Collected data
━━━━━━━━

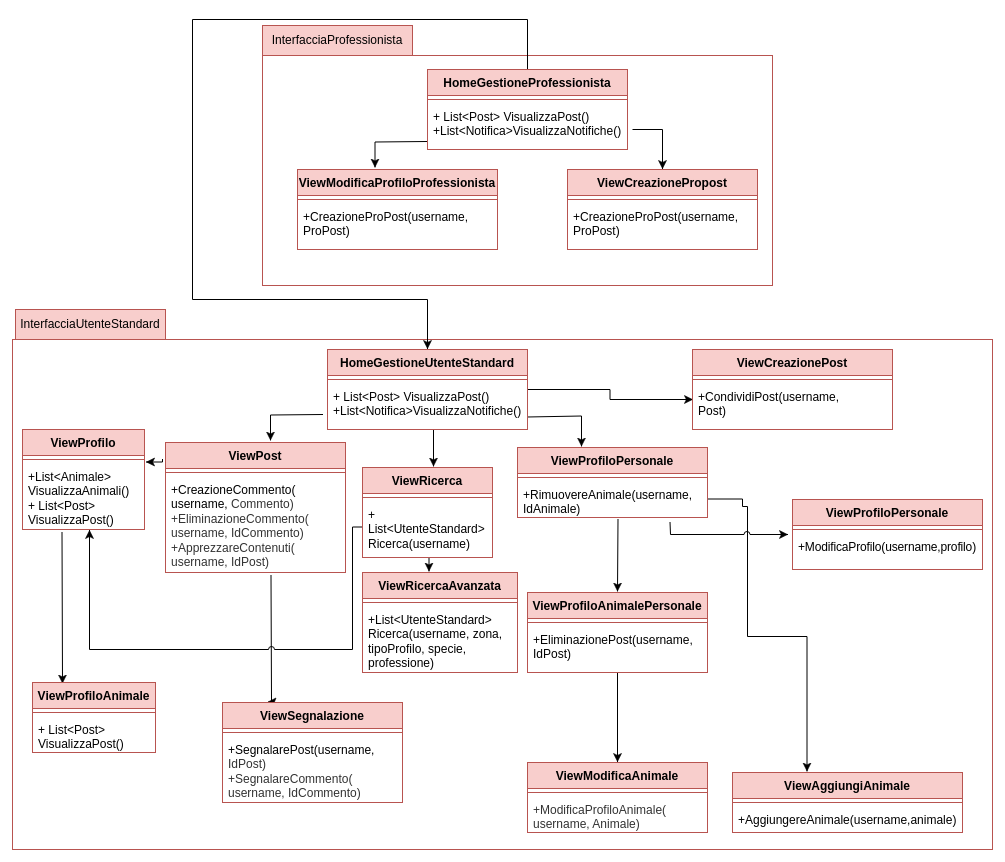
<!DOCTYPE html>
<html lang="it">
<head>
<meta charset="utf-8">
<title>Diagramma delle interfacce</title>
<style>
:root {
  --fill: #f8cecc;
  --stroke: #b85450;
  --paper: #ffffff;
  --ink: #000000;
  --ink-soft: #333333;
}
* { box-sizing: border-box; margin: 0; }
body { width: 1005px; height: 862px; overflow: hidden; background: var(--paper); }
.diagram {
  position: relative; width: 1005px; height: 862px; overflow: hidden;
  font: 12px/14.4px "Liberation Sans", Arial, sans-serif; color: var(--ink);
}
.package, .tab, .class, .connectors { position: absolute; }
.package { border: 1px solid var(--stroke); }
.tab {
  display: flex; align-items: center; justify-content: center;
  width: 151px; height: 31px; padding-right: 1px;
  background: var(--fill); border: 1px solid var(--stroke);
  font-size: 12px; font-weight: normal; white-space: nowrap;
}
.connectors { left: 0; top: 0; fill: none; stroke: var(--ink); stroke-width: 1; }
.arrowhead { fill: var(--ink); stroke: var(--ink); stroke-width: 0.6; }
.class {
  display: flex; flex-direction: column; gap: 3px;
  background: var(--paper); border: 1px solid var(--stroke);
}
.class h2 {
  display: flex; align-items: center; justify-content: center; flex: none;
  height: 26px; padding: 2px 1px 0 0;
  background: var(--fill); border-bottom: 1px solid var(--stroke);
  font-size: 12px; font-weight: bold; white-space: nowrap;
}
.members { flex: 1; min-height: 0; padding: 10px 3px 0 5px; border-top: 1px solid var(--stroke); }
.members p { white-space: nowrap; }
.soft { color: var(--ink-soft); }
.snug { letter-spacing: -0.15px; }
</style>
</head>
<body>
<main class="diagram">
  <section class="package" style="left:262px;top:55px;width:511px;height:231px"></section>
  <h1 class="tab" style="left:262px;top:25px">InterfacciaProfessionista</h1>
  <section class="package" style="left:12px;top:339px;width:981px;height:511px"></section>
  <h1 class="tab" style="left:15px;top:309px">InterfacciaUtenteStandard</h1>

  <svg class="connectors" width="1005" height="862" viewBox="0 0 1005 862" aria-hidden="true">
    <defs>
      <marker id="arrow" markerUnits="userSpaceOnUse" markerWidth="10" markerHeight="10" refX="8.6" refY="5" orient="auto">
        <path class="arrowhead" d="M0 1 L8 5 L0 9 L2 5 Z"/>
      </marker>
    </defs>
    <path marker-end="url(#arrow)" d="M527.5 69 V19.5 H192.5 V299.5 H427.5 V349"/>
    <path marker-end="url(#arrow)" d="M427 141.5 L375 142 V167.5"/>
    <path marker-end="url(#arrow)" d="M632.5 129.5 H662.5 V169"/>
    <path marker-end="url(#arrow)" d="M527 389.5 H610 V399.5 H693"/>
    <path marker-end="url(#arrow)" d="M527 417 L581.5 416 V446.5"/>
    <path marker-end="url(#arrow)" d="M323 414.5 L270.5 415 V440.5"/>
    <path marker-end="url(#arrow)" d="M433.5 430 V466.5"/>
    <path marker-end="url(#arrow)" d="M162.5 459 V462 H146"/>
    <path marker-end="url(#arrow)" d="M62 532 L62.5 683.5"/>
    <path marker-end="url(#arrow)" d="M362 527 H352.5 V649.5 H274.5 A3 3 0 0 0 268.5 649.5 H89.5 V530"/>
    <path d="M271 575 L271.5 701"/>
    <path class="arrowhead" d="M276 698 L268 702 L274 703 Z"/>
    <path marker-end="url(#arrow)" d="M429 558 V571.5"/>
    <path marker-end="url(#arrow)" d="M618 519 L617.5 591.5"/>
    <path marker-end="url(#arrow)" d="M617.5 671 V762"/>
    <path marker-end="url(#arrow)" d="M670 522 L670.5 534.5 H744 A3 3 0 0 1 750 534.5 H788"/>
    <path marker-end="url(#arrow)" d="M707 499 H742.5 V506.5 H747.5 V636.5 H807 V771.5"/>
  </svg>

  <article class="class" style="left:427px;top:69px;width:201px;height:81px">
    <h2>HomeGestioneProfessionista</h2>
    <div class="members"><p>+ List&lt;Post&gt; VisualizzaPost()<br>+List&lt;Notifica&gt;VisualizzaNotifiche()</p></div>
  </article>
  <article class="class" style="left:297px;top:169px;width:201px;height:81px">
    <h2>ViewModificaProfiloProfessionista</h2>
    <div class="members"><p>+CreazioneProPost(username,<br>ProPost)</p></div>
  </article>
  <article class="class" style="left:567px;top:169px;width:191px;height:81px">
    <h2>ViewCreazionePropost</h2>
    <div class="members"><p>+CreazioneProPost(username,<br>ProPost)</p></div>
  </article>

  <article class="class" style="left:327px;top:349px;width:201px;height:81px">
    <h2>HomeGestioneUtenteStandard</h2>
    <div class="members"><p>+ List&lt;Post&gt; VisualizzaPost()<br>+List&lt;Notifica&gt;VisualizzaNotifiche()</p></div>
  </article>
  <article class="class" style="left:692px;top:349px;width:201px;height:81px">
    <h2>ViewCreazionePost</h2>
    <div class="members"><p>+CondividiPost(username,<br>Post)</p></div>
  </article>
  <article class="class" style="left:22px;top:429px;width:123px;height:101px">
    <h2>ViewProfilo</h2>
    <div class="members"><p>+List&lt;Animale&gt;<br>VisualizzaAnimali()<br>+ List&lt;Post&gt;<br>VisualizzaPost()</p></div>
  </article>
  <article class="class" style="left:165px;top:442px;width:181px;height:131px">
    <h2>ViewPost</h2>
    <div class="members"><p>+CreazioneCommento(<br>username, <span class="soft">Commento)<br>+EliminazioneCommento(<br>username, IdCommento)<br>+ApprezzareContenuti(<br>username, IdPost)</span></p></div>
  </article>
  <article class="class" style="left:362px;top:467px;width:131px;height:91px">
    <h2>ViewRicerca</h2>
    <div class="members"><p>+<br>List&lt;UtenteStandard&gt;<br>Ricerca(username)</p></div>
  </article>
  <article class="class" style="left:362px;top:572px;width:156px;height:101px">
    <h2>ViewRicercaAvanzata</h2>
    <div class="members"><p>+List&lt;UtenteStandard&gt;<br>Ricerca(username, zona,<br>tipoProfilo, specie,<br>professione)</p></div>
  </article>
  <article class="class" style="left:517px;top:447px;width:191px;height:71px">
    <h2>ViewProfiloPersonale</h2>
    <div class="members"><p>+RimuovereAnimale(username,<br>IdAnimale)</p></div>
  </article>
  <article class="class" style="left:792px;top:499px;width:191px;height:71px">
    <h2>ViewProfiloPersonale</h2>
    <div class="members"><p class="snug">+ModificaProfilo(username,profilo)</p></div>
  </article>
  <article class="class" style="left:527px;top:592px;width:181px;height:81px">
    <h2>ViewProfiloAnimalePersonale</h2>
    <div class="members"><p>+EliminazionePost(username,<br>IdPost)</p></div>
  </article>
  <article class="class" style="left:32px;top:682px;width:124px;height:71px">
    <h2>ViewProfiloAnimale</h2>
    <div class="members"><p>+ List&lt;Post&gt;<br>VisualizzaPost()</p></div>
  </article>
  <article class="class" style="left:222px;top:702px;width:181px;height:101px">
    <h2>ViewSegnalazione</h2>
    <div class="members"><p>+SegnalarePost(username,<br><span class="soft">IdPost)<br>+SegnalareCommento(<br>username, IdCommento)</span></p></div>
  </article>
  <article class="class" style="left:527px;top:762px;width:181px;height:71px">
    <h2>ViewModificaAnimale</h2>
    <div class="members"><p class="soft">+ModificaProfiloAnimale(<br>username, Animale)</p></div>
  </article>
  <article class="class" style="left:732px;top:772px;width:231px;height:61px">
    <h2>ViewAggiungiAnimale</h2>
    <div class="members"><p>+AggiungereAnimale(username,animale)</p></div>
  </article>
</main>
</body>
</html>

━━━━━━━━

• [AIM OF THE EXERCISE]: Look through the records above and report how many lines hold the word "nowrap", giving only the number.

• [SOLUTION TO THIS TASK]: 3